----- DATA LISTING -----
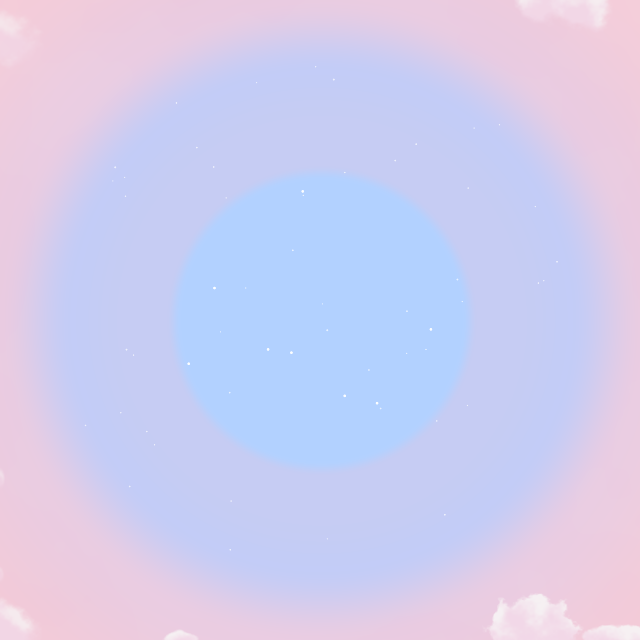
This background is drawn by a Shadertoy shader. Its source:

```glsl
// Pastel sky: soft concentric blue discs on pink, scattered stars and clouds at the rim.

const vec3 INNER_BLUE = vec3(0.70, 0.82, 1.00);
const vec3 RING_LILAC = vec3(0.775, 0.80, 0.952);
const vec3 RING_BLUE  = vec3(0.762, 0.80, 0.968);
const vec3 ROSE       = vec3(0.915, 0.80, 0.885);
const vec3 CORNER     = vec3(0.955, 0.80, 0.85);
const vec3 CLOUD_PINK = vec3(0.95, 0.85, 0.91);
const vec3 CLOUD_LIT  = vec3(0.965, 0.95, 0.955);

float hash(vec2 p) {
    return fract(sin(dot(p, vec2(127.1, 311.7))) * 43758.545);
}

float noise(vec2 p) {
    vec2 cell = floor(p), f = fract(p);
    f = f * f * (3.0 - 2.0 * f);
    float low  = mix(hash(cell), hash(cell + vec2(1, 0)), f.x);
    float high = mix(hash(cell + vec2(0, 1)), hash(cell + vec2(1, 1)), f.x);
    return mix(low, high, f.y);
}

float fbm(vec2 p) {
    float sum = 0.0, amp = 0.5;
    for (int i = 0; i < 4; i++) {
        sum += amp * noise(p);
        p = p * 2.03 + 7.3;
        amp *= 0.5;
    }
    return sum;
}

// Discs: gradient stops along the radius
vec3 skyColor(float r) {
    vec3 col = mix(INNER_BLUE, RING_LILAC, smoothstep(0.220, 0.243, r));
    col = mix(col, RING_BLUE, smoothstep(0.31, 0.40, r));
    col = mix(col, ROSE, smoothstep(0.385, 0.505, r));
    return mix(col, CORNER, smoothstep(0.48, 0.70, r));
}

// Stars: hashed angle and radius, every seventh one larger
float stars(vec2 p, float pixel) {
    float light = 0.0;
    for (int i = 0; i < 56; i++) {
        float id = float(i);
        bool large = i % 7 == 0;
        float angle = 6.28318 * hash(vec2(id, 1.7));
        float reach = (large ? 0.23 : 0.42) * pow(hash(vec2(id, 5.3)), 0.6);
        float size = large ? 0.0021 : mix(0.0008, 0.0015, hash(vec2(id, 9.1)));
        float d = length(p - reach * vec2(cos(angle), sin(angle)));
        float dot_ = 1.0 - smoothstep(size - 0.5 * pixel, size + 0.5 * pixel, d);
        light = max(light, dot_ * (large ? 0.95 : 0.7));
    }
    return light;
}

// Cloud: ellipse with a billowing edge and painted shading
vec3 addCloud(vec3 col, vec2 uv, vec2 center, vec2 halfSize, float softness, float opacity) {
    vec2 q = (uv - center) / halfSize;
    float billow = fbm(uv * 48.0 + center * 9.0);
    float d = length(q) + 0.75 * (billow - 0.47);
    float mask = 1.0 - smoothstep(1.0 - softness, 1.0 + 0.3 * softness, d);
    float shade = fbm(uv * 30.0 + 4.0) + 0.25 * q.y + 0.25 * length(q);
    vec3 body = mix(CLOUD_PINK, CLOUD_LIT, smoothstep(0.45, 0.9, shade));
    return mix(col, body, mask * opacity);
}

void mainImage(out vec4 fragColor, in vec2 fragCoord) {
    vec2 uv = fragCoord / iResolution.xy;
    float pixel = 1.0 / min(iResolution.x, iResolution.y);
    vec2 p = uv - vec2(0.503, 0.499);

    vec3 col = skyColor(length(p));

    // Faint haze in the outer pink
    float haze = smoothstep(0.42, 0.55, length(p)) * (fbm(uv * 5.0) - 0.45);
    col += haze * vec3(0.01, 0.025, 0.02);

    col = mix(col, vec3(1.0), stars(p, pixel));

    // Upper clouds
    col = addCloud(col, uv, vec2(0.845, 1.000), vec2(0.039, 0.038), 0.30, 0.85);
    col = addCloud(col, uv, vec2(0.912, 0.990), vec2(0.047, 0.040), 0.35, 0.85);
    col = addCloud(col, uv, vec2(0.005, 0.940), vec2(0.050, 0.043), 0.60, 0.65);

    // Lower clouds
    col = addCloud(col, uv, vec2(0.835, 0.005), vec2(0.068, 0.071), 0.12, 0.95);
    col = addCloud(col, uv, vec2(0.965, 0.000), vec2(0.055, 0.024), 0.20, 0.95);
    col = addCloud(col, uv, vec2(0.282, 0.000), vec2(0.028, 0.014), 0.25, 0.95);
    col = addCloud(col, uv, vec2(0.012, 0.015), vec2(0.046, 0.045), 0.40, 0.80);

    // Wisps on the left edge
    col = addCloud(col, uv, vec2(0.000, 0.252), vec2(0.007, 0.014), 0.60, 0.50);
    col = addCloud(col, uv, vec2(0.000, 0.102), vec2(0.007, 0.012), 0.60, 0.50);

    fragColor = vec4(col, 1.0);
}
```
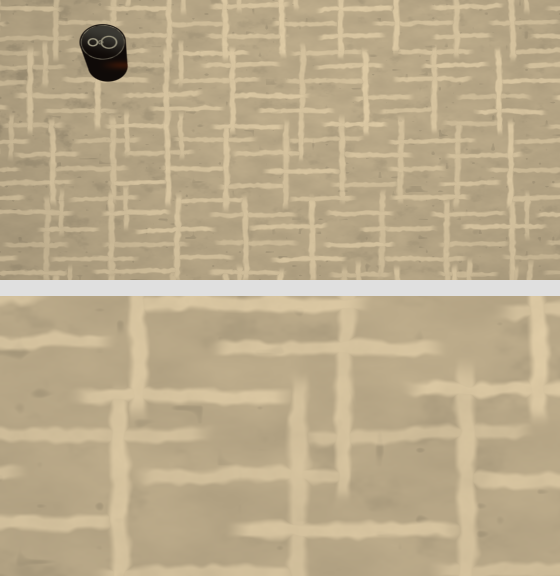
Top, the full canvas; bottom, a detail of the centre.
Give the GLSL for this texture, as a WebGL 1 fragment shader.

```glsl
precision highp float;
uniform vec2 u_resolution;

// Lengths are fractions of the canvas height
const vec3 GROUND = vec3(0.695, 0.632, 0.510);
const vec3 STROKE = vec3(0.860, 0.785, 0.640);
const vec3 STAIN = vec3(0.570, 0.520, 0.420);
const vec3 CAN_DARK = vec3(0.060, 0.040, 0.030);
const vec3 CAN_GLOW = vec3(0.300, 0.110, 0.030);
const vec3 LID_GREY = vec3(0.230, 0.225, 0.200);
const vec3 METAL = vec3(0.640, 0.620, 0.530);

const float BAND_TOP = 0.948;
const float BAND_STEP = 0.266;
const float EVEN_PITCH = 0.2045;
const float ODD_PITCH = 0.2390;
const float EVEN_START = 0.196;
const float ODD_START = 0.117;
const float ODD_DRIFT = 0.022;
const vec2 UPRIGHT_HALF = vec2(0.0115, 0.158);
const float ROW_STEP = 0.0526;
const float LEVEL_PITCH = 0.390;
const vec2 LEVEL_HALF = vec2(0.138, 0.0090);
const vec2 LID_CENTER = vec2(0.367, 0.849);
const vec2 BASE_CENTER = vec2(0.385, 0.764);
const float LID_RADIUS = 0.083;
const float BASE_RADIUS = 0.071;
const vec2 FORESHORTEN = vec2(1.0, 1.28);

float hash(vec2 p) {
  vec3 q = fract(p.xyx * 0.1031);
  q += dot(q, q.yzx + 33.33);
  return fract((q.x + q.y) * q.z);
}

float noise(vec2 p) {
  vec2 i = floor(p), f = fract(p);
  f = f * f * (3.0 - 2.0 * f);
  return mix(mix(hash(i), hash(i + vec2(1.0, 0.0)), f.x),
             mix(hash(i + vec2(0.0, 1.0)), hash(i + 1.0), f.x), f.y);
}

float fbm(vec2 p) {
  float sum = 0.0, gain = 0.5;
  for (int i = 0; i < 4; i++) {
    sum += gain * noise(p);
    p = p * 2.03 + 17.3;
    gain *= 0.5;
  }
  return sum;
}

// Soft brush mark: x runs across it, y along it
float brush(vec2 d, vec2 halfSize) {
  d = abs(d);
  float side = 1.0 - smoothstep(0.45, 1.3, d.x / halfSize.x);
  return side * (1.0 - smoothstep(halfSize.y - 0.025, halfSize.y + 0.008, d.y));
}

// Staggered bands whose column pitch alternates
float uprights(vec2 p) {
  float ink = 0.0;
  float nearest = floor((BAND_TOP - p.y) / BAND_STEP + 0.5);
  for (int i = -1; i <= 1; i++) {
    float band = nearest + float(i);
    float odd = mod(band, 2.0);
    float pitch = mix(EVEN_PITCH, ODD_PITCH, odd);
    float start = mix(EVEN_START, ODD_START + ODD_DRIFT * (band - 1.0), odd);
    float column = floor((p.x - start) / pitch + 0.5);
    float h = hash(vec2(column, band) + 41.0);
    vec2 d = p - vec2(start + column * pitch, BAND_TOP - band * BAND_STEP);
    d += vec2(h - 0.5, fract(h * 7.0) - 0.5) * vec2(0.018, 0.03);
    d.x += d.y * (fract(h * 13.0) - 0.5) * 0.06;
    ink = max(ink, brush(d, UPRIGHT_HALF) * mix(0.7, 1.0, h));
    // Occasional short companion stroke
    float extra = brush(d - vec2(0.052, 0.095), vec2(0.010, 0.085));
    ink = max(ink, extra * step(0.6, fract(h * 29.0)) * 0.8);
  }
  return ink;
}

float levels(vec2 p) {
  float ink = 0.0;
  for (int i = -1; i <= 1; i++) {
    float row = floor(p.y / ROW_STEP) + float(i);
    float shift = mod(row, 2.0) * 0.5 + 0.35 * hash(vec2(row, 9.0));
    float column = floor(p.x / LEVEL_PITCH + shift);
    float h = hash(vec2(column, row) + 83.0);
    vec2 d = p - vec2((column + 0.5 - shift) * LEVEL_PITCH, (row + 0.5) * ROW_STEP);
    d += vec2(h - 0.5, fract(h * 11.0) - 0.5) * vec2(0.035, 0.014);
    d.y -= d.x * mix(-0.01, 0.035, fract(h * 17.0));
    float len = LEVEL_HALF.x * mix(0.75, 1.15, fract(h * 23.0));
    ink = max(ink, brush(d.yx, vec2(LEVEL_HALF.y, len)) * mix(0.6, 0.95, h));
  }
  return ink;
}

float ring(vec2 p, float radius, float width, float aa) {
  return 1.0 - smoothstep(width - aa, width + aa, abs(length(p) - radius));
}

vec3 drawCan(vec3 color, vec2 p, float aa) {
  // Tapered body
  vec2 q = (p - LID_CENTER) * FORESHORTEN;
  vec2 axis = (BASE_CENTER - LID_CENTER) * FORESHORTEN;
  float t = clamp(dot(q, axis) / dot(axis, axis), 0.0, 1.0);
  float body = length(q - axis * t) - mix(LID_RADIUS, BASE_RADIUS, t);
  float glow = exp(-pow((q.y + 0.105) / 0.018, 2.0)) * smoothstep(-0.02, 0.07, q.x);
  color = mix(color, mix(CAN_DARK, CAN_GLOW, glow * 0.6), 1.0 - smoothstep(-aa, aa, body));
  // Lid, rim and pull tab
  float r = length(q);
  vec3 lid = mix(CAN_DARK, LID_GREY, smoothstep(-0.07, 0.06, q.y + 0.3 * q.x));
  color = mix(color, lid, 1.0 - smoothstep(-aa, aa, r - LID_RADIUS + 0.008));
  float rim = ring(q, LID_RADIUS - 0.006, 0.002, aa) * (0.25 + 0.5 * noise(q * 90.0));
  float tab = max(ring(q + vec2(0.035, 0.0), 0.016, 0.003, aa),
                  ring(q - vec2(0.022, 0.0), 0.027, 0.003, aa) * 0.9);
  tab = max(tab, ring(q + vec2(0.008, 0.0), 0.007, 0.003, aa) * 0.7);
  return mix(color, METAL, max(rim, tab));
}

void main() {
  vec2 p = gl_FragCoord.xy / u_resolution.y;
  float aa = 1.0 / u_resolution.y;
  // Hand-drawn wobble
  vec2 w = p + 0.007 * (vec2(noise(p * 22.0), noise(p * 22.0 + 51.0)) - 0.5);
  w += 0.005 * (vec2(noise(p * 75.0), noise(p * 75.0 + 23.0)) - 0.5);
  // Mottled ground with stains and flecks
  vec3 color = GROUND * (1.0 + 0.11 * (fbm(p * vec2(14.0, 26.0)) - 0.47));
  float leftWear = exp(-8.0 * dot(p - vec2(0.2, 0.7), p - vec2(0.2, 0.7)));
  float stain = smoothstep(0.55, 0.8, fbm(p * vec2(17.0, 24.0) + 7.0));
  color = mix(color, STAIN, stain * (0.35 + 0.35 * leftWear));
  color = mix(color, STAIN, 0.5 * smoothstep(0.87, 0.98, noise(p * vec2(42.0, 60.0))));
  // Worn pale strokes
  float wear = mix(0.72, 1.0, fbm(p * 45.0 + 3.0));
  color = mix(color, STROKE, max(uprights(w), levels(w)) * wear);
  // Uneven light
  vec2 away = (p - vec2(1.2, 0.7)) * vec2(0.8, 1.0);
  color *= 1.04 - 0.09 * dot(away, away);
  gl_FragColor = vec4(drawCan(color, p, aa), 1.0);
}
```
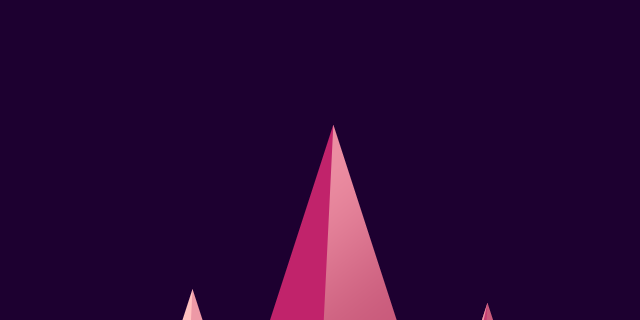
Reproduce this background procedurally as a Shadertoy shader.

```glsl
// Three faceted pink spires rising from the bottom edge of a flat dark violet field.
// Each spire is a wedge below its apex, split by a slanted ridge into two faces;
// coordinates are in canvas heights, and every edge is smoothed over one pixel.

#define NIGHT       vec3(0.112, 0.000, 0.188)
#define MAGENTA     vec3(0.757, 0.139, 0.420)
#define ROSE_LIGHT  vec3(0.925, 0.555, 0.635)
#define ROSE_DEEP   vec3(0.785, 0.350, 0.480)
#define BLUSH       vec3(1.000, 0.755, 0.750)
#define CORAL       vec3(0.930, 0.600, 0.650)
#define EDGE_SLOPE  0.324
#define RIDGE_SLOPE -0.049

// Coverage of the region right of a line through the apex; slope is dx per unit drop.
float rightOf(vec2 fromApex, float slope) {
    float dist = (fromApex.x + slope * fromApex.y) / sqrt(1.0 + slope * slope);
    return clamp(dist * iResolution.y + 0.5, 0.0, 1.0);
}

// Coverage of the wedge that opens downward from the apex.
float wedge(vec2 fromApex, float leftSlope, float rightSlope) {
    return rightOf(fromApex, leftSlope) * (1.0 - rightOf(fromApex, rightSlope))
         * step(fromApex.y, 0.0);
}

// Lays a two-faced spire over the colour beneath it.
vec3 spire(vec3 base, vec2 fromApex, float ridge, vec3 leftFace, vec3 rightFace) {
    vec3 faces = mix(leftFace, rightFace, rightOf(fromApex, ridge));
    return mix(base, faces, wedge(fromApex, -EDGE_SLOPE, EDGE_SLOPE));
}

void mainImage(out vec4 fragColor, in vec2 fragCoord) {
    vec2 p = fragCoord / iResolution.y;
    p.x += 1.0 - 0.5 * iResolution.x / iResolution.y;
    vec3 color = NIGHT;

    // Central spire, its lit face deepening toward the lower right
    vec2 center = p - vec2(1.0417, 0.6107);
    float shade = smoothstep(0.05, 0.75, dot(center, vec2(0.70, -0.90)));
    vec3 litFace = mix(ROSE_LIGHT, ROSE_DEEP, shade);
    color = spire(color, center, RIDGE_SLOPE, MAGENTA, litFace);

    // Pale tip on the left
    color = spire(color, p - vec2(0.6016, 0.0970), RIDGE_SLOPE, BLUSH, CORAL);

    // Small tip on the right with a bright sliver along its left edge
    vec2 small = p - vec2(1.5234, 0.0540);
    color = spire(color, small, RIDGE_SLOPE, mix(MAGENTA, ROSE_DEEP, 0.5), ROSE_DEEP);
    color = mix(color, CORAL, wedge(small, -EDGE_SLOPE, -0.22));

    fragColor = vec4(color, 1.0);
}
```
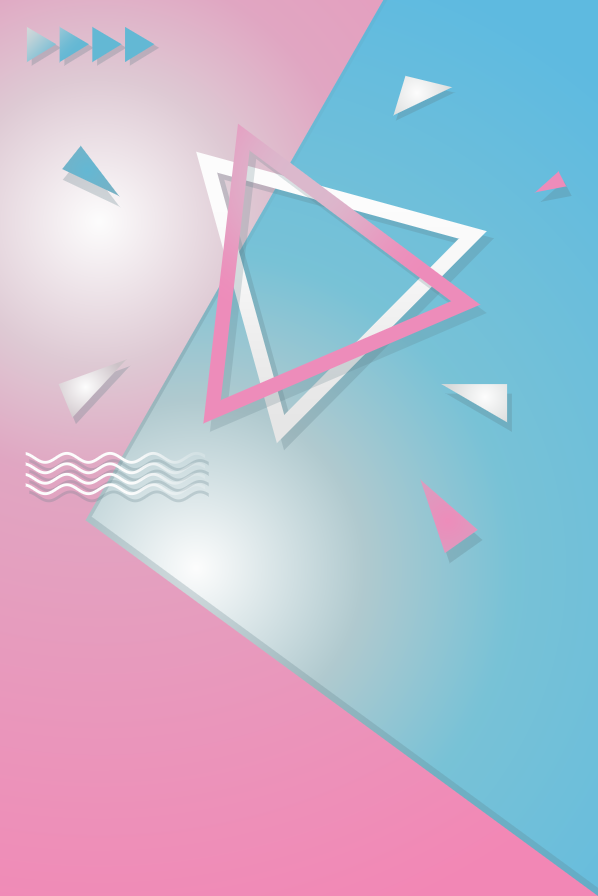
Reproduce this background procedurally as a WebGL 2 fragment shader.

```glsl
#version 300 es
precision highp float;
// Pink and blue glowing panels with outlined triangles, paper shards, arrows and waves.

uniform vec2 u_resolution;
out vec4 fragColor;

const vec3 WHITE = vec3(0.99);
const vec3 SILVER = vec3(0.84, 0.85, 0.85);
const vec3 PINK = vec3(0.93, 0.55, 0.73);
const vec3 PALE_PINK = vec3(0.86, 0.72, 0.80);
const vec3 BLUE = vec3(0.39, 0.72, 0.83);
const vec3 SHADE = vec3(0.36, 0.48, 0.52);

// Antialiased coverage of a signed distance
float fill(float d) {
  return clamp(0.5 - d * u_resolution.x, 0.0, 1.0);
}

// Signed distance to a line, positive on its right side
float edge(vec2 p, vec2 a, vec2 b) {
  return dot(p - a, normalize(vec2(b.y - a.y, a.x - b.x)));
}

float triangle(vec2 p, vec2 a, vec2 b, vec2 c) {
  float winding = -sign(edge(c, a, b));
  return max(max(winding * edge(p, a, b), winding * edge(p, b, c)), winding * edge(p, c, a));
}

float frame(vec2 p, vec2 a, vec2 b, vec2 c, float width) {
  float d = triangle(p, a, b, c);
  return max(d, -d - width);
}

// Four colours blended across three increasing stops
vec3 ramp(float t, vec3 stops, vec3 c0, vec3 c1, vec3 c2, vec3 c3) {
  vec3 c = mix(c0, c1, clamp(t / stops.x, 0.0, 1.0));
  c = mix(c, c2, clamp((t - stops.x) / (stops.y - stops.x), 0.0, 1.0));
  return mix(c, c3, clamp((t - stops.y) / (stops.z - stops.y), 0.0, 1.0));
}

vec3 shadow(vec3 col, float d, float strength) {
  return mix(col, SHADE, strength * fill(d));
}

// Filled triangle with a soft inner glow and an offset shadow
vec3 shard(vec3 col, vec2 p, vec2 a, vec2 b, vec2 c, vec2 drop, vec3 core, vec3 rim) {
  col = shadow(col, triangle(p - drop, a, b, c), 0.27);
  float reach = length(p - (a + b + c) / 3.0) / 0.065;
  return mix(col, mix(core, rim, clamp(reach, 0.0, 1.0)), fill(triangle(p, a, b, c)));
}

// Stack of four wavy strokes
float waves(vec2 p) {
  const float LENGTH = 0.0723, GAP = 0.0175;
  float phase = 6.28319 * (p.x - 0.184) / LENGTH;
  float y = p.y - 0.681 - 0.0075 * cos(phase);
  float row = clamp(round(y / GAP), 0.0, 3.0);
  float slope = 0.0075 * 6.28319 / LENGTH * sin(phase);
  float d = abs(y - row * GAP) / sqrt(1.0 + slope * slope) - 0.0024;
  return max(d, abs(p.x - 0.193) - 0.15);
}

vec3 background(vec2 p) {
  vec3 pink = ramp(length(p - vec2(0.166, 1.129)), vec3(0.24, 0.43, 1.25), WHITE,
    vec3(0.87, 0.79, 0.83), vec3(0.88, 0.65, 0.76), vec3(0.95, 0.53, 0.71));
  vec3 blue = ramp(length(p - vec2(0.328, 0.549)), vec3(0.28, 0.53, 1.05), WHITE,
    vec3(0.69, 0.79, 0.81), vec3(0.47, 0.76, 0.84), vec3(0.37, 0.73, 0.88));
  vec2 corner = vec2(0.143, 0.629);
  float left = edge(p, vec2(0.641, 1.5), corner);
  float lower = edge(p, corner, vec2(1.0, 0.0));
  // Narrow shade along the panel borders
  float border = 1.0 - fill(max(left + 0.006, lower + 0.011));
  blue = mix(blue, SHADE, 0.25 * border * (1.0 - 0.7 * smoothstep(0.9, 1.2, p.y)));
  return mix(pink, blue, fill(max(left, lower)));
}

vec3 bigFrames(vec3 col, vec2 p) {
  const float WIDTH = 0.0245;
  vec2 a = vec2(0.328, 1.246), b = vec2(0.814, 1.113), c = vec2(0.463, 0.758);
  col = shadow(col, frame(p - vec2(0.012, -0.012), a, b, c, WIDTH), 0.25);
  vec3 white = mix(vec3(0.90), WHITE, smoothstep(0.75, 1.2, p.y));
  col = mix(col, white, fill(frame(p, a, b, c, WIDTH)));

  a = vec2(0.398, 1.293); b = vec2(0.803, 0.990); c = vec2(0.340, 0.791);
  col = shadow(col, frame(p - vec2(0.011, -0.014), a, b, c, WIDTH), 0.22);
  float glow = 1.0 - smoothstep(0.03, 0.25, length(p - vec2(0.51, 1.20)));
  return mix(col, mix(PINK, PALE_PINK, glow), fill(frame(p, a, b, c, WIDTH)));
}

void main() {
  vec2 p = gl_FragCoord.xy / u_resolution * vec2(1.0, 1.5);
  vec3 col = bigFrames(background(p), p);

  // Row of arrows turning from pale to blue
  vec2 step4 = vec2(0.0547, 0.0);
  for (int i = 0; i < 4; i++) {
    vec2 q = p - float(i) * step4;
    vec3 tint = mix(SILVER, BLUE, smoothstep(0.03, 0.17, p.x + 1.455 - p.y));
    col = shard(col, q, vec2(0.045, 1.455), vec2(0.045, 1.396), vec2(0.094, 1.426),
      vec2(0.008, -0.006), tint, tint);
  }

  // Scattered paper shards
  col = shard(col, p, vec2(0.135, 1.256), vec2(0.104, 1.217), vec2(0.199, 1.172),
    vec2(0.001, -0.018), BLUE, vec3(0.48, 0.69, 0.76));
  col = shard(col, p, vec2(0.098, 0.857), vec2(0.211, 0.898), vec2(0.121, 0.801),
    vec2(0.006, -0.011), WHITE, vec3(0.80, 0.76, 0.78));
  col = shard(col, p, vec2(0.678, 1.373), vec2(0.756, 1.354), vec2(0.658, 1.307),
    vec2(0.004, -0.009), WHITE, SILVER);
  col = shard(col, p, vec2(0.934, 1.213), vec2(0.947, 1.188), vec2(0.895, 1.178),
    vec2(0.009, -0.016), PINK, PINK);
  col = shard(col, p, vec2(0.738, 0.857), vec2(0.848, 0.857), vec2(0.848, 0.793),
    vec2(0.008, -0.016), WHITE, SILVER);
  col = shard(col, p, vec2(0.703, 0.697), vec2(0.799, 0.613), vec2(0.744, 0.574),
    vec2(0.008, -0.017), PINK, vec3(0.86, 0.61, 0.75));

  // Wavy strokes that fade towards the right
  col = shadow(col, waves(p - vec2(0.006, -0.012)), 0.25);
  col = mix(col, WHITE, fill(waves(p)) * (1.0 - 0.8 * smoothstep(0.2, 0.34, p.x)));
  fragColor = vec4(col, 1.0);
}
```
-----
TRY IT:
Would you copy out every line in the records that includes the string "clamp"?

FINISHED TASK:
  float t = clamp(dot(q, axis) / dot(axis, axis), 0.0, 1.0);
    return clamp(dist * iResolution.y + 0.5, 0.0, 1.0);
  return clamp(0.5 - d * u_resolution.x, 0.0, 1.0);
  vec3 c = mix(c0, c1, clamp(t / stops.x, 0.0, 1.0));
  c = mix(c, c2, clamp((t - stops.x) / (stops.y - stops.x), 0.0, 1.0));
  return mix(c, c3, clamp((t - stops.y) / (stops.z - stops.y), 0.0, 1.0));
  return mix(col, mix(core, rim, clamp(reach, 0.0, 1.0)), fill(triangle(p, a, b, c)));
  float row = clamp(round(y / GAP), 0.0, 3.0);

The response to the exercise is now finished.